For example, edX tracks user engagement – how frequently learners watch videos and submit assignments. When they see data indicating that someone will drop out, they give them a little push to go forward by sending updates and reminders to complete tasks. Nina Huntemann, senior director of academics and research at edX, says that engagement is 30% higher when students have been nudged. What’s more, edX figured out that if learners are struggling with a course, the material may not be worded clearly enough or the videos may be too long. The university partners working with edX later use that data to produce course iterations.
What are the AI solutions enhancing e-learning platforms?
Coursera is currently the most popular e-learning platform, and one that emphasizes the importance of AI in their educational offer. There are university and professional courses in AI for business, digital strategy, machine learning, deep learning, and many more AI-related topics.
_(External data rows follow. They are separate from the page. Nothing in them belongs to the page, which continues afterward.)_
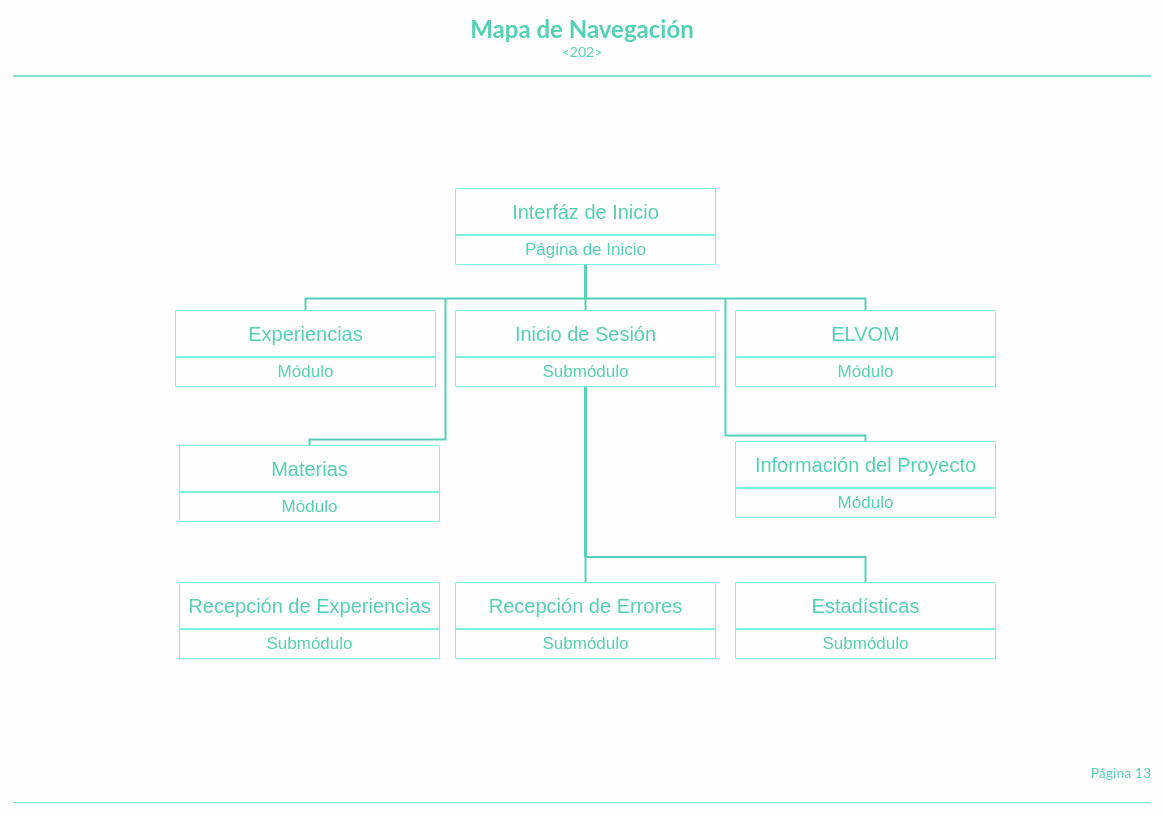
<!DOCTYPE html>
<html lang="es">
<head>
<meta charset="utf-8">
<title>Mapa de Navegación</title>
<style>
:root {
  --teal: #54d0b5;
  --rule: #86e2cc;
  --edge: #7df3df;
  --paper: #fefefe;
}
* { box-sizing: border-box; margin: 0; padding: 0; }
body { width: 1163px; height: 815px; overflow: hidden; background: var(--paper); }
.page {
  position: relative;
  width: 1163px;
  height: 815px;
  overflow: hidden;
  color: var(--teal);
  font-family: Lato, sans-serif;
}
.page-header {
  height: 77px;
  margin: 0 12px 0 13px;
  padding-top: 14px;
  border-bottom: 2px solid var(--rule);
  text-align: center;
}
.page-header h1 { font-size: 24px; line-height: 29px; font-weight: 700; white-space: nowrap; }
.page-header p { font-size: 14px; line-height: 17px; }
.page-footer {
  position: absolute;
  left: 13px;
  right: 12px;
  top: 763px;
  height: 40px;
  border-bottom: 1px solid var(--rule);
  font-size: 14px;
  line-height: 19px;
  text-align: right;
}
.connectors { position: absolute; left: 0; top: 0; fill: none; stroke: var(--teal); stroke-width: 2; }
.connectors .trunk { stroke-width: 3; }
.node {
  position: absolute;
  display: grid;
  grid-template-rows: 47px 28px;
  width: 261px;
  height: 77px;
  border: 1px solid var(--edge);
  border-radius: 1px;
  background: var(--paper);
  font-family: "Liberation Sans", Arial, sans-serif;
  text-align: center;
  white-space: nowrap;
}
.node h2 { font-size: 20px; font-weight: 400; line-height: 47px; border-bottom: 2px solid var(--edge); }
.node p { font-size: 17px; line-height: 27px; }
.left { left: 175px; }
.left-inset { left: 179px; }
.center { left: 455px; }
.right { left: 735px; }
.home { top: 188px; }
.level-one { top: 310px; }
.subjects { top: 445px; }
.project { top: 441px; }
.level-three { top: 582px; }
</style>
</head>
<body>
<div class="page">
  <header class="page-header">
    <h1>Mapa de Navegación</h1>
    <p>&lt;202&gt;</p>
  </header>

  <main class="site-map">
    <svg class="connectors" width="1163" height="815" viewBox="0 0 1163 815" aria-hidden="true">
      <path class="trunk" d="M585.5 264V298"/>
      <path d="M585.5 298V311"/>
      <path d="M305.5 311V298.5H865.5V311"/>
      <path d="M445.5 298V439.5H309.5V446"/>
      <path d="M725.5 298V435.5H865.5V442"/>
      <path class="trunk" d="M585.5 386V557"/>
      <path d="M585.5 557V583M585.5 557H865.5V583"/>
    </svg>

    <section class="node center home"><h2>Interfáz de Inicio</h2><p>Página de Inicio</p></section>

    <section class="node left level-one"><h2>Experiencias</h2><p>Módulo</p></section>
    <section class="node center level-one"><h2>Inicio de Sesión</h2><p>Submódulo</p></section>
    <section class="node right level-one"><h2>ELVOM</h2><p>Módulo</p></section>

    <section class="node left-inset subjects"><h2>Materias</h2><p>Módulo</p></section>
    <section class="node right project"><h2>Información del Proyecto</h2><p>Módulo</p></section>

    <section class="node left-inset level-three"><h2>Recepción de Experiencias</h2><p>Submódulo</p></section>
    <section class="node center level-three"><h2>Recepción de Errores</h2><p>Submódulo</p></section>
    <section class="node right level-three"><h2>Estadísticas</h2><p>Submódulo</p></section>
  </main>

  <footer class="page-footer">Página 13</footer>
</div>
</body>
</html>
It was co-founded by Andrew Ng, a well-known AI and ML researcher, professor at Stanford University, who also co-founded Google Brain and deeplearning.ai.
So Coursera will teach you about AI, but how does it use AI solutions in practice? Though it’s difficult to find details on the exact solutions they use, even looking at your profile, you can figure out that they have a decent recommendation system in place. To get course recommendations, you can solve a short test where you specify the area of your interest and answer a few questions. After you’ve done that, you’re shown the result, and courses are recommended based on your current level of knowledge. Additionally, the platform keeps track of your on-site activity (enrollment in courses, what courses you displayed) to suggest related courses that you may be interested in. It works similar to the recommendation systems in Netflix or Amazon – where we are served with the recommendations of movies or products, but in this case, the recommendations we get are about courses in the area we’re interested in.
AI can also provide assistance to students on a daily basis. Have you heard of Jill Watson? The last name may give it away, and yes, “she” is related to the Watson of IBM. Jill Watson is a graduate-level artificially intelligent teacher assistant (TA). Jill helps students of the Knowledge-Based Artificial Intelligence course at Georgia Tech. Jill was implemented on IBM’s Watson platform and first used in the spring 2016 semester.
When Georgia Tech introduced Jill into their course, they run a little experiment: they didn’t tell the students which TA is AI and which one is human. They had 2 “Jills” named Stacy and Ian working alongside 13 human TAs. In an article from January 2017, they describe this experiment and their observations on the virtual TAs activity. At the end of the semester, students were polled about who was human and which TA was AI. A little over 50% of them guessed that Stacy was AI and 16% named Ian as non-human. About 10% of the students thought that 2 of the human teacher assistants weren’t real.